── Data supplied ──

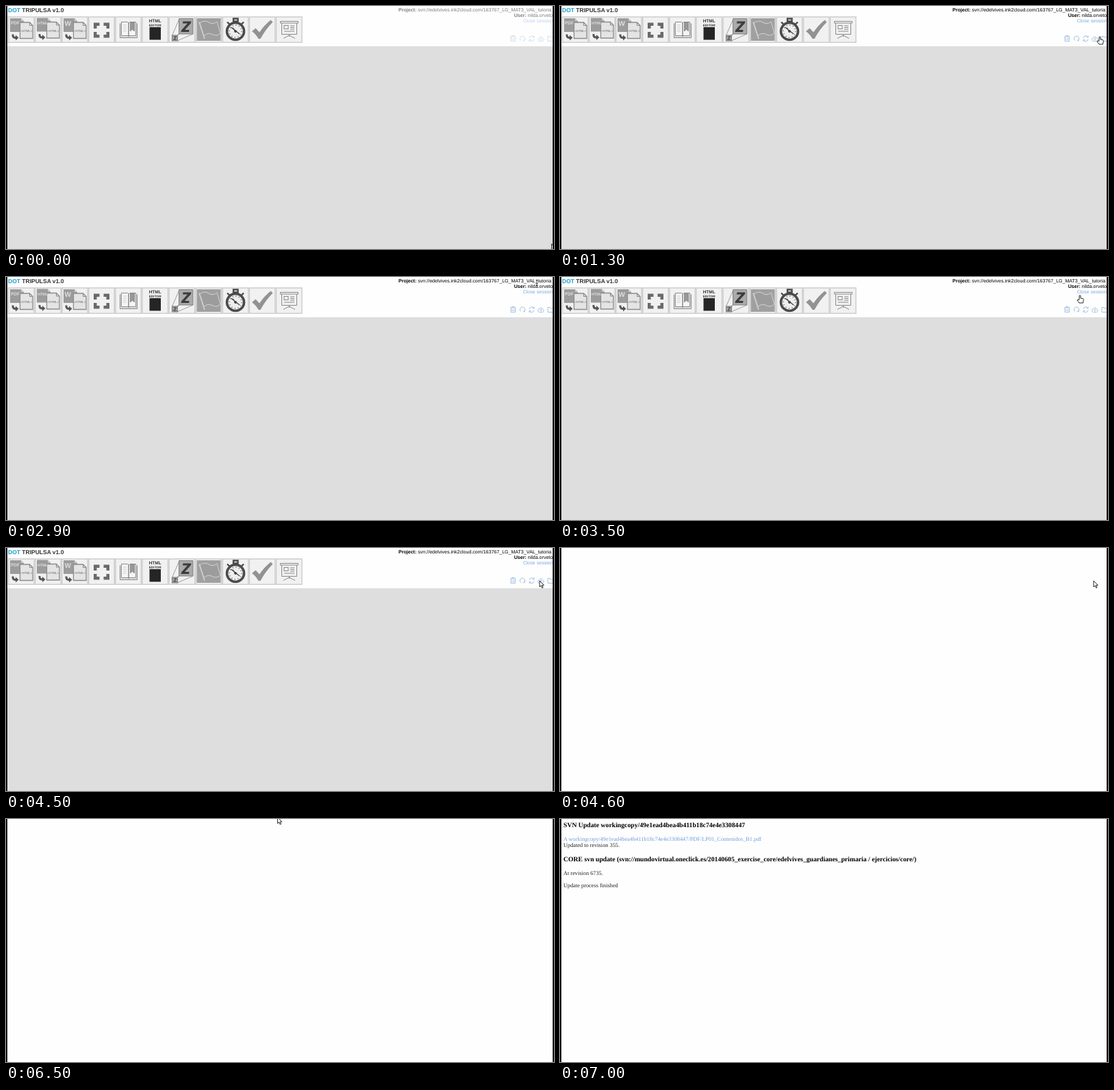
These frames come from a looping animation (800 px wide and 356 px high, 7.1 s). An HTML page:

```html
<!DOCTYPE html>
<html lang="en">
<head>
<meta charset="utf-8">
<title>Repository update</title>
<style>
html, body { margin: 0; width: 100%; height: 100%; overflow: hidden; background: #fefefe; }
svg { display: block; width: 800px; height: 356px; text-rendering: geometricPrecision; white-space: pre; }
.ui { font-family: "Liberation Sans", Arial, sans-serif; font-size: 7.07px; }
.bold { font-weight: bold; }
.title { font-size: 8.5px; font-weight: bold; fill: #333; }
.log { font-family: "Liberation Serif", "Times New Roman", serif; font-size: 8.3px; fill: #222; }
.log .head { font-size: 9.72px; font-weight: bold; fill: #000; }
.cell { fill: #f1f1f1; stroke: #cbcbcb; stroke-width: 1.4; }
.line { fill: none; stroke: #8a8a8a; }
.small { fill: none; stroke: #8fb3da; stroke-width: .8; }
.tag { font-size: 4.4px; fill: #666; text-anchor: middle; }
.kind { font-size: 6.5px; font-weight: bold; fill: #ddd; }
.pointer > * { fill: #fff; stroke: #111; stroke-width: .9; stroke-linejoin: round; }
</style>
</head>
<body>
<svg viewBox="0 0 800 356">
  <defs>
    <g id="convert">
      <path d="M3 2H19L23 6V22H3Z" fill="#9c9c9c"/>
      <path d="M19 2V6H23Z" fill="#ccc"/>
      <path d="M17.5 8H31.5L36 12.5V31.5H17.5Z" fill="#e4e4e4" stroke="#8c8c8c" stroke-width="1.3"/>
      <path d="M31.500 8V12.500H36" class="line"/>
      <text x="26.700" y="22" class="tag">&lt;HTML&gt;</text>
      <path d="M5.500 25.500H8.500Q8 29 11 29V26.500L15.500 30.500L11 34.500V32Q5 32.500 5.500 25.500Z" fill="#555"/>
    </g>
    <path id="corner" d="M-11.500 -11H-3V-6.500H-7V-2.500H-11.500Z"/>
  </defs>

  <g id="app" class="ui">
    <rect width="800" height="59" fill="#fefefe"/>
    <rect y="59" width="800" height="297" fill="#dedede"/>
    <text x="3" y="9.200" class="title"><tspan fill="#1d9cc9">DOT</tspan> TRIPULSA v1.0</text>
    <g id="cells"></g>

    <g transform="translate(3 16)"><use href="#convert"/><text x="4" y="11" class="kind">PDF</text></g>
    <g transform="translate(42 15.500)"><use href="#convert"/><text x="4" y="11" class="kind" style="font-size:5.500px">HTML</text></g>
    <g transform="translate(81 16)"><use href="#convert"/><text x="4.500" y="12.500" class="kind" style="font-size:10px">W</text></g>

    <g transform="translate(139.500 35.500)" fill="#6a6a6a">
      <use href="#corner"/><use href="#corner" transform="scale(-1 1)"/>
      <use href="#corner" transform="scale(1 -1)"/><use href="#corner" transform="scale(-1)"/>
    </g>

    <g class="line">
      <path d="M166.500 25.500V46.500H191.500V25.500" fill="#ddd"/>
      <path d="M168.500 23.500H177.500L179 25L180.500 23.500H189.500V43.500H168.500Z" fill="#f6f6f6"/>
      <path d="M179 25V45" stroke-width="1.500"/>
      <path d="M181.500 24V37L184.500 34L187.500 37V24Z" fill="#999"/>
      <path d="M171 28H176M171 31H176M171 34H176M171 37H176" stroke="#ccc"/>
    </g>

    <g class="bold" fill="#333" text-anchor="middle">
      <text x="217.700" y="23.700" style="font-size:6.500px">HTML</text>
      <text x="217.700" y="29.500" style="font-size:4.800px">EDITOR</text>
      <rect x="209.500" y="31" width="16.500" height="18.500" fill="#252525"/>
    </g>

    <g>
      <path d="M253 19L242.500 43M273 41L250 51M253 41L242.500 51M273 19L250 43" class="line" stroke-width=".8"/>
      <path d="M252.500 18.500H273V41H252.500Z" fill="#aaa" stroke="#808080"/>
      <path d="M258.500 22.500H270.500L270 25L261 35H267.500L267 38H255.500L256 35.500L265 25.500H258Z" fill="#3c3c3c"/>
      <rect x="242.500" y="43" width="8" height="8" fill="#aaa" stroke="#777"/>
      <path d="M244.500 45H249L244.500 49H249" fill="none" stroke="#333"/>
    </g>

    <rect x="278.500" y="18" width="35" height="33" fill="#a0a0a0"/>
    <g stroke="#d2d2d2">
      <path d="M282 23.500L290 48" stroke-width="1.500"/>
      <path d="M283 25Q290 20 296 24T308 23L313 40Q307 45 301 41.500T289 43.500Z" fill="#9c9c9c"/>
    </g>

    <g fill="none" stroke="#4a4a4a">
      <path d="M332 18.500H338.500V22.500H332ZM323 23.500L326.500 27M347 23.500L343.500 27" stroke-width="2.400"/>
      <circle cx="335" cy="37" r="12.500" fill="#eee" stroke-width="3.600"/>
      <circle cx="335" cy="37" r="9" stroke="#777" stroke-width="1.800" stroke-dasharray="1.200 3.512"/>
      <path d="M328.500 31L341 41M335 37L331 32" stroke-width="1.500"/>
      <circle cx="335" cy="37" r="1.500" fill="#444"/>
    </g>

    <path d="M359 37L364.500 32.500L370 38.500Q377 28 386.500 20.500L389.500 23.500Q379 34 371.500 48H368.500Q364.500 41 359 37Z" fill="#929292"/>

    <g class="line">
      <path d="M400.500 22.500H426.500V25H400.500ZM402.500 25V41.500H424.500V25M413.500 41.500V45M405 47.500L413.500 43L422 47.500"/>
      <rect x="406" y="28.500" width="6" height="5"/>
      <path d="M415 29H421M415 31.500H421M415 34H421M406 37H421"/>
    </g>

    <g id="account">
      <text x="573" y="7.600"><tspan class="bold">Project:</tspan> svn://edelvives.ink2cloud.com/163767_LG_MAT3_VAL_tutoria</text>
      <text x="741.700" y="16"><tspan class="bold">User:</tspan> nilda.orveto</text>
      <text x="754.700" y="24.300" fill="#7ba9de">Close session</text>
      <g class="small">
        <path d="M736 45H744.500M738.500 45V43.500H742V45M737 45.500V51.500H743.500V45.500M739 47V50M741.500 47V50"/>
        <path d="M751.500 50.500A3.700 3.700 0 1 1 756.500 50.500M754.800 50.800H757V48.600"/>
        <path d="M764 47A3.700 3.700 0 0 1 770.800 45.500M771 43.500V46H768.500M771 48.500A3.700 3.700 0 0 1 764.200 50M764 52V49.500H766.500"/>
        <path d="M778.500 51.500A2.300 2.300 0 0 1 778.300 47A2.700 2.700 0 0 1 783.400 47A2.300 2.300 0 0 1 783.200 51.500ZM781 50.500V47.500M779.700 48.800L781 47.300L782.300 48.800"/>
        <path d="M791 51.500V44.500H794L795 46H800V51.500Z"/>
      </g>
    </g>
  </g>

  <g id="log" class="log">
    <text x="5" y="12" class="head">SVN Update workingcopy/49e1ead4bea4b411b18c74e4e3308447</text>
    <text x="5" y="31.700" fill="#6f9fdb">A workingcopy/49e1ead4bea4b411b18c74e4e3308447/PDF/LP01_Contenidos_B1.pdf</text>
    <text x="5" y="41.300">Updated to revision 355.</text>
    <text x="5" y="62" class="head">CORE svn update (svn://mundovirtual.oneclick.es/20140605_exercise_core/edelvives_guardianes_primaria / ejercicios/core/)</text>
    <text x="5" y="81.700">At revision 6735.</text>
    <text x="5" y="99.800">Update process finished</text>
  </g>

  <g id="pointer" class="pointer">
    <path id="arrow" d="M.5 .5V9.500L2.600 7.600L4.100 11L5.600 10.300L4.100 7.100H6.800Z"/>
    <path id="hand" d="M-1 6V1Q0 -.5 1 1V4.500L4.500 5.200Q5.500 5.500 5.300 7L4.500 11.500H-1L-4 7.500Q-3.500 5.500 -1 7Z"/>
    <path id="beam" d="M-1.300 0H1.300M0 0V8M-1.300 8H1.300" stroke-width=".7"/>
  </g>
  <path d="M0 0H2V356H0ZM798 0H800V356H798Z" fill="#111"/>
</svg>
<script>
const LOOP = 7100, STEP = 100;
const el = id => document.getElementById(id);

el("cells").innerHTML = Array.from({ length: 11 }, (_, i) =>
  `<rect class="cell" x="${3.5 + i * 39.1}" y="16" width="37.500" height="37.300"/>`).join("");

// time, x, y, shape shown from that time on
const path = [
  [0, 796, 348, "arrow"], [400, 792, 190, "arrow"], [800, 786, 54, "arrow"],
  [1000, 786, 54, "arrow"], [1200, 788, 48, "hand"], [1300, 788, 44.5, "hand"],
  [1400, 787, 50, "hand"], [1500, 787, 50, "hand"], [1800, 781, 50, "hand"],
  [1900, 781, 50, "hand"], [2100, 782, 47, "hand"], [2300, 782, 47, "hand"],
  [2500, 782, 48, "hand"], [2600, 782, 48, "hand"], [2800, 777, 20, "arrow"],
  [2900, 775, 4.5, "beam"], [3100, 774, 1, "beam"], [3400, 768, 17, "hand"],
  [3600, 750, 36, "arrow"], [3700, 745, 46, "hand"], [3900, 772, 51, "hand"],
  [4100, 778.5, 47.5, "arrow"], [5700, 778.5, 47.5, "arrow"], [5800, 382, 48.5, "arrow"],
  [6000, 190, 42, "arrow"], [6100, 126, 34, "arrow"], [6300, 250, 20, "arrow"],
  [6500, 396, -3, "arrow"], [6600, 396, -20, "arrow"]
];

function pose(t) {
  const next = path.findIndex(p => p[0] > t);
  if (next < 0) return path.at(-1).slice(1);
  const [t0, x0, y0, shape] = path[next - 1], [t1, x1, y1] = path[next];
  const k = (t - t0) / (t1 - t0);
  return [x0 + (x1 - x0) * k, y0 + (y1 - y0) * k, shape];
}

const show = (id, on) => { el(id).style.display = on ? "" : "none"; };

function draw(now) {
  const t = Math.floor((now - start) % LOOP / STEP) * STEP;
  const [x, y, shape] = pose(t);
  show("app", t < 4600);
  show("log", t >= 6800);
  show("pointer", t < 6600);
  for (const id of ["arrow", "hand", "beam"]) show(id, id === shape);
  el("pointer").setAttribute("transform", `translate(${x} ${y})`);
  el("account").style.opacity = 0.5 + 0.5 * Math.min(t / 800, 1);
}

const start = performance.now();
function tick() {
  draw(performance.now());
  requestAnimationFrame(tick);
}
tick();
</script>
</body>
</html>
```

───

§ Task requirements
Each line in the data that holds the string "none" should be found and copied.

§ Result below
.line { fill: none; stroke: #8a8a8a; }
.small { fill: none; stroke: #8fb3da; stroke-width: .8; }
      <path d="M244.500 45H249L244.500 49H249" fill="none" stroke="#333"/>
    <g fill="none" stroke="#4a4a4a">
const show = (id, on) => { el(id).style.display = on ? "" : "none"; };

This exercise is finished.